“Our history lives in us and affects the choices we each make. We need to talk – being in conversation with each other about our difficult history can be freeing and healing”.
My book “Can we Talk… Will you Listen”? – is a non-fiction narrative. It describes my personal journey towards the healing power of dialogue, both as descendent of Nazi Germany and today as benefiting white in South Africa.
I describe how life in South Africa becomes increasingly challenging and leads to the realization that post-apartheid white society shows many of the same patterns as post Nazi German society: resistance with regard to facing and owning past destructive choices, defence mechanisms such as denial, blaming and self-victimizing; avoidance behaviour that divides rather than unites.

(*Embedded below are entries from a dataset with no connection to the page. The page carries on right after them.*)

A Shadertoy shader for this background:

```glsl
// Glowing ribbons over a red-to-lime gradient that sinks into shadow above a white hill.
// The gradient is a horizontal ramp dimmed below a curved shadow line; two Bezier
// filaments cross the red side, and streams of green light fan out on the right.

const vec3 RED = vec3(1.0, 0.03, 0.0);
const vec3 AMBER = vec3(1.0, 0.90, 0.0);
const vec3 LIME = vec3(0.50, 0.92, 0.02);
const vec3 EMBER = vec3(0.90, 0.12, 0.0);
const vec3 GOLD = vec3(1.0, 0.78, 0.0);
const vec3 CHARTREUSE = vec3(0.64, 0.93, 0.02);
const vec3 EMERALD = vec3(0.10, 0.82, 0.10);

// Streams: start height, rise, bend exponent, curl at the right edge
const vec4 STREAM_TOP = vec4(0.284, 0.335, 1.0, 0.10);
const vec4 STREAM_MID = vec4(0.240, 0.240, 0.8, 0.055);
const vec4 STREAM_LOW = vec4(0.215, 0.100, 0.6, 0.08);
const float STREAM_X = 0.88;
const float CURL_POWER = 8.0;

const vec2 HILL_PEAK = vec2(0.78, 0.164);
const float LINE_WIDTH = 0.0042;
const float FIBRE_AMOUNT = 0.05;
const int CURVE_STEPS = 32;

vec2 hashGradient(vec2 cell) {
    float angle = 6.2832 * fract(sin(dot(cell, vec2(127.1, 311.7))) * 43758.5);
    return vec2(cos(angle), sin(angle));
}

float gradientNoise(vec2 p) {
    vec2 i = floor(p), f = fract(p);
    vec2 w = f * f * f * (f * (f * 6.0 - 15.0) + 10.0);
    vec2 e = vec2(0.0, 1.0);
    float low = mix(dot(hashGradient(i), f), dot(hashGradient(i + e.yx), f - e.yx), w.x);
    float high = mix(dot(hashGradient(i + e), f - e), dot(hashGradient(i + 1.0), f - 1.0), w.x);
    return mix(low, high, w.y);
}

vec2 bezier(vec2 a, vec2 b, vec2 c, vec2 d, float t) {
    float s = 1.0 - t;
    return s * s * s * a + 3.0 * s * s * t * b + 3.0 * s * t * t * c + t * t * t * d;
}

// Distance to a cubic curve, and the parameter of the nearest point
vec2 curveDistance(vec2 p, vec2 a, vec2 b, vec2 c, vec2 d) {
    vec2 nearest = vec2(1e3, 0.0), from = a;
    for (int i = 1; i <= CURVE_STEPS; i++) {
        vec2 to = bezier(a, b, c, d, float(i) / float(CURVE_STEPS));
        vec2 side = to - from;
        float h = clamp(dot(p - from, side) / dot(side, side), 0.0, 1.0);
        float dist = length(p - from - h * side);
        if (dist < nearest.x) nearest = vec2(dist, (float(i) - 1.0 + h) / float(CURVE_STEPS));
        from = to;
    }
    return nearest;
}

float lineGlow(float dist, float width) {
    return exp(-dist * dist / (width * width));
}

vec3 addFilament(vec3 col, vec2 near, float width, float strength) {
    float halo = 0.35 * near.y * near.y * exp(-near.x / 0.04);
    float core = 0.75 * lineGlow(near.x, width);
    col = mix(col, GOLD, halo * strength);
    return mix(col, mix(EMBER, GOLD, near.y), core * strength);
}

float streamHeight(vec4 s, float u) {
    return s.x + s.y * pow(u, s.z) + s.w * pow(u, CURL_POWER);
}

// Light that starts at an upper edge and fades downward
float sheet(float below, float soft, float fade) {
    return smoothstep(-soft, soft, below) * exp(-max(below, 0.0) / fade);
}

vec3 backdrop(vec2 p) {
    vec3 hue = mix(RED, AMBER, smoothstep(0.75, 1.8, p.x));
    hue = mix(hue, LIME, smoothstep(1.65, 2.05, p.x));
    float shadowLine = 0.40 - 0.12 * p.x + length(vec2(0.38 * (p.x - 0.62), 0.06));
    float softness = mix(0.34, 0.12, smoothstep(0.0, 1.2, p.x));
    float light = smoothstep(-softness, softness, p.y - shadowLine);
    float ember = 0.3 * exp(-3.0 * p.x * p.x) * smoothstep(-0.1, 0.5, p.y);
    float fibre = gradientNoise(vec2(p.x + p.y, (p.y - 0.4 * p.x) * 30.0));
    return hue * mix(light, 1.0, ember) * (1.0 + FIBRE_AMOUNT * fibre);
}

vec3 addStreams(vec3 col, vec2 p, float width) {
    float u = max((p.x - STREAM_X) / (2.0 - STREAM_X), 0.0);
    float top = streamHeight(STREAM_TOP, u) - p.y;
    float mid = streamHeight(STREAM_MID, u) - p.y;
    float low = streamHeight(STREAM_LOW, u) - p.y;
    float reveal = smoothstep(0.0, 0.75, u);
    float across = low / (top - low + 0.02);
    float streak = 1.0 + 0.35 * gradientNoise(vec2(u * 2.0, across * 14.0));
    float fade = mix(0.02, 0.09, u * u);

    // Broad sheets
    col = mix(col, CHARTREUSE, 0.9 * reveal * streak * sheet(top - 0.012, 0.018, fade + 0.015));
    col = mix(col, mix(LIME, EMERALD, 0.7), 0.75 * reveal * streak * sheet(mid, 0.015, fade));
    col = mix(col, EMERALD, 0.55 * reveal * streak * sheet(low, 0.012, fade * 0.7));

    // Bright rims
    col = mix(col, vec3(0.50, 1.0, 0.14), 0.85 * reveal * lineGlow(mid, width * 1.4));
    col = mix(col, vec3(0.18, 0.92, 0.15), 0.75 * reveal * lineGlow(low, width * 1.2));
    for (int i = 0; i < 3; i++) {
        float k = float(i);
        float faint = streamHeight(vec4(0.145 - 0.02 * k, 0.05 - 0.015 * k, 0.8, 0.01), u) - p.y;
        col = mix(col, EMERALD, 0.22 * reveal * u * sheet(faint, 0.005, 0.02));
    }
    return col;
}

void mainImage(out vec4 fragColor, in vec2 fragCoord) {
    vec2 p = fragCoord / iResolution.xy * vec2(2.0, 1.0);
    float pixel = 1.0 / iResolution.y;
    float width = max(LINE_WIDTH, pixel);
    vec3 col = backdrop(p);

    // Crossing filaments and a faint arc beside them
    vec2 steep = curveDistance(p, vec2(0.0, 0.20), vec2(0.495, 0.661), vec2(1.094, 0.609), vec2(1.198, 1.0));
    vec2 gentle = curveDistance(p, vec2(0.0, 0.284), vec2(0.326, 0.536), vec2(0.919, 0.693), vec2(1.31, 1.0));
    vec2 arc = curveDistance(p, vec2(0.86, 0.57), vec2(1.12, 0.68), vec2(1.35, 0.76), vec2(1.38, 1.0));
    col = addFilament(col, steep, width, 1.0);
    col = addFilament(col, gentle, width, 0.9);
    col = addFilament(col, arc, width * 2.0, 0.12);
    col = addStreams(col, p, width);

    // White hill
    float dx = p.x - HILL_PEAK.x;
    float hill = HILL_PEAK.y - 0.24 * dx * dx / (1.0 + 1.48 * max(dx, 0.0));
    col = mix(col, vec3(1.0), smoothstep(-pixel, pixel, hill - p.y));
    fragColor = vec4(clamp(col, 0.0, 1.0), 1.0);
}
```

I share my experience of engaging in dialogue for several years with young South Africans of diverse backgrounds. The book captures moving testimony by participants in response to the open and intimate sharing of my life journey. Dialogue participants have often said that they felt encouraged by my narrative to touch their own anguish and confront conflicting feelings and challenges about their families and communities.
It is the purpose of this book to inspire open conversations about discrimination and stereotyping, racism, perpetrator – victim dynamics and the trans-generational impact of a traumatic or shameful history. The ‘Born Free’ in South Africa are born burdened by the trauma of their parents suffered during Apartheid, and by their white contemporaries repeating their parent’s apartheid attitudes and behaviour. ‘The Born into Peace’ (instead of war), young white ones, are shackled and psychologically imprisoned by their elder’s silence, denial and resentment.
My book offers opportunity and is an invitation to come together, talk, listen, acknowledge, make peace and build together as a constructive path for a healthy unfolding of the ‘Born After’.
How to Purchase
For South Africans, Loot.co.za
Purchase your e-copy of this not-for-profit book on kindle here for only US $5.70: Kindle e-book.
Or purchase the hard-copy on Amazon (US $9.50)
Reviews:“As a descendent of parents who were swept up in Nazi ideology, and having become an adult during the height of silence about this past in Germany, Elke was conscious of the need for dialogue about the past in South Africa, especially at a time when issues of race are dominating public debate. She started an initiative in partnership with the education desk of the Cape Town Holocaust Centre to facilitate inter-racial dialogue sessions with school groups (teachers and scholars). She has also been involved in creating forums for dialogue outside the Holocaust centre”
Professor Pumla Gobodo – Madikizela, Research Chair Studies in Historical Trauma and Transformation, Stellenbosch University
"CAN WE TALK…WILL I LISTEN?"
A moving and sensitive testimony on how Elke overcame the haunting and painful memory of her past, and the integrity of self. The story of her life reveals the traumatic impact of being the daughter of Nazi supporters, and ways in which she endeavours to overcome the tortuous terrain of memory. This book is a compelling history of a sensitive and compassionate woman who shares her story with diverse school groups, university students, educators and individuals, and through meaningful inter-racial dialogue she has made a significant contribution towards harmony and reconciliation.
Marlene Silbert, Founding Education Director of the Cape Town Holocaust Centre; Director of the Interfaith Intercultural Youth Programme
“Dear Elke, I have finished reading your manuscript. It was very moving and is well written. You have written about a painful history, but also captured the beauty of the human spirit in the search for goodness. In so doing you have revealed the beauty of your own soul. Thank you for sharing your story with me. I see now how each story shared forms a tapestry of hope for a shared humanity. With much love, Joline “
Joline Young, Historian, UCT – history of slavery walking tours in Simonstown
“Hey Elke, I just wanted to leave you a very short note to say how much I am enjoying (if one can call it that) your book. I am astounded and deeply touched by how personal it is, how honestly you share, how much I previously did not know about you, and how much of it hits home with me. The German and Nazi heritage has been bubbling up in me for some time, and reading your book is bringing it to life and making the questions, which clearly float around somewhere in my consciousness or subconscious, more urgent and real.”
Julia Willand, Founder and Chairwoman IMCOSA – Immigration Consulting and former Olympian
Hazel Jacobs, Management Consultant SACTWU and co-organizer Cape Town Jazz Festival
Ever since I met Elke Geising a few years ago I have been impressed with her passion to advocate for women in South Africa and equally for her commitment to dialogue as a key to reconciliation.
When I read her book I understood why.
You will be touched by her honesty about her life with its painful past and how that past spurred her first to a very successful career and then to where she is today.
Wendy Ryan, Washington D.C.
Elke's powerful narrative of her life's journey is a rich record of often sensitive and sometimes uncomfortable experiences. Her extensive experiences form the context for the logical progression of her life to where she is now and what gives that life meaning.
Mathokoza Nhlapo, founder and CEO Sithabe African Crafts
I found this a moving, gripping and impressively honest account.
David Brokensha, Professor Emeritus Cultural Anthropology, Santa Barbara, California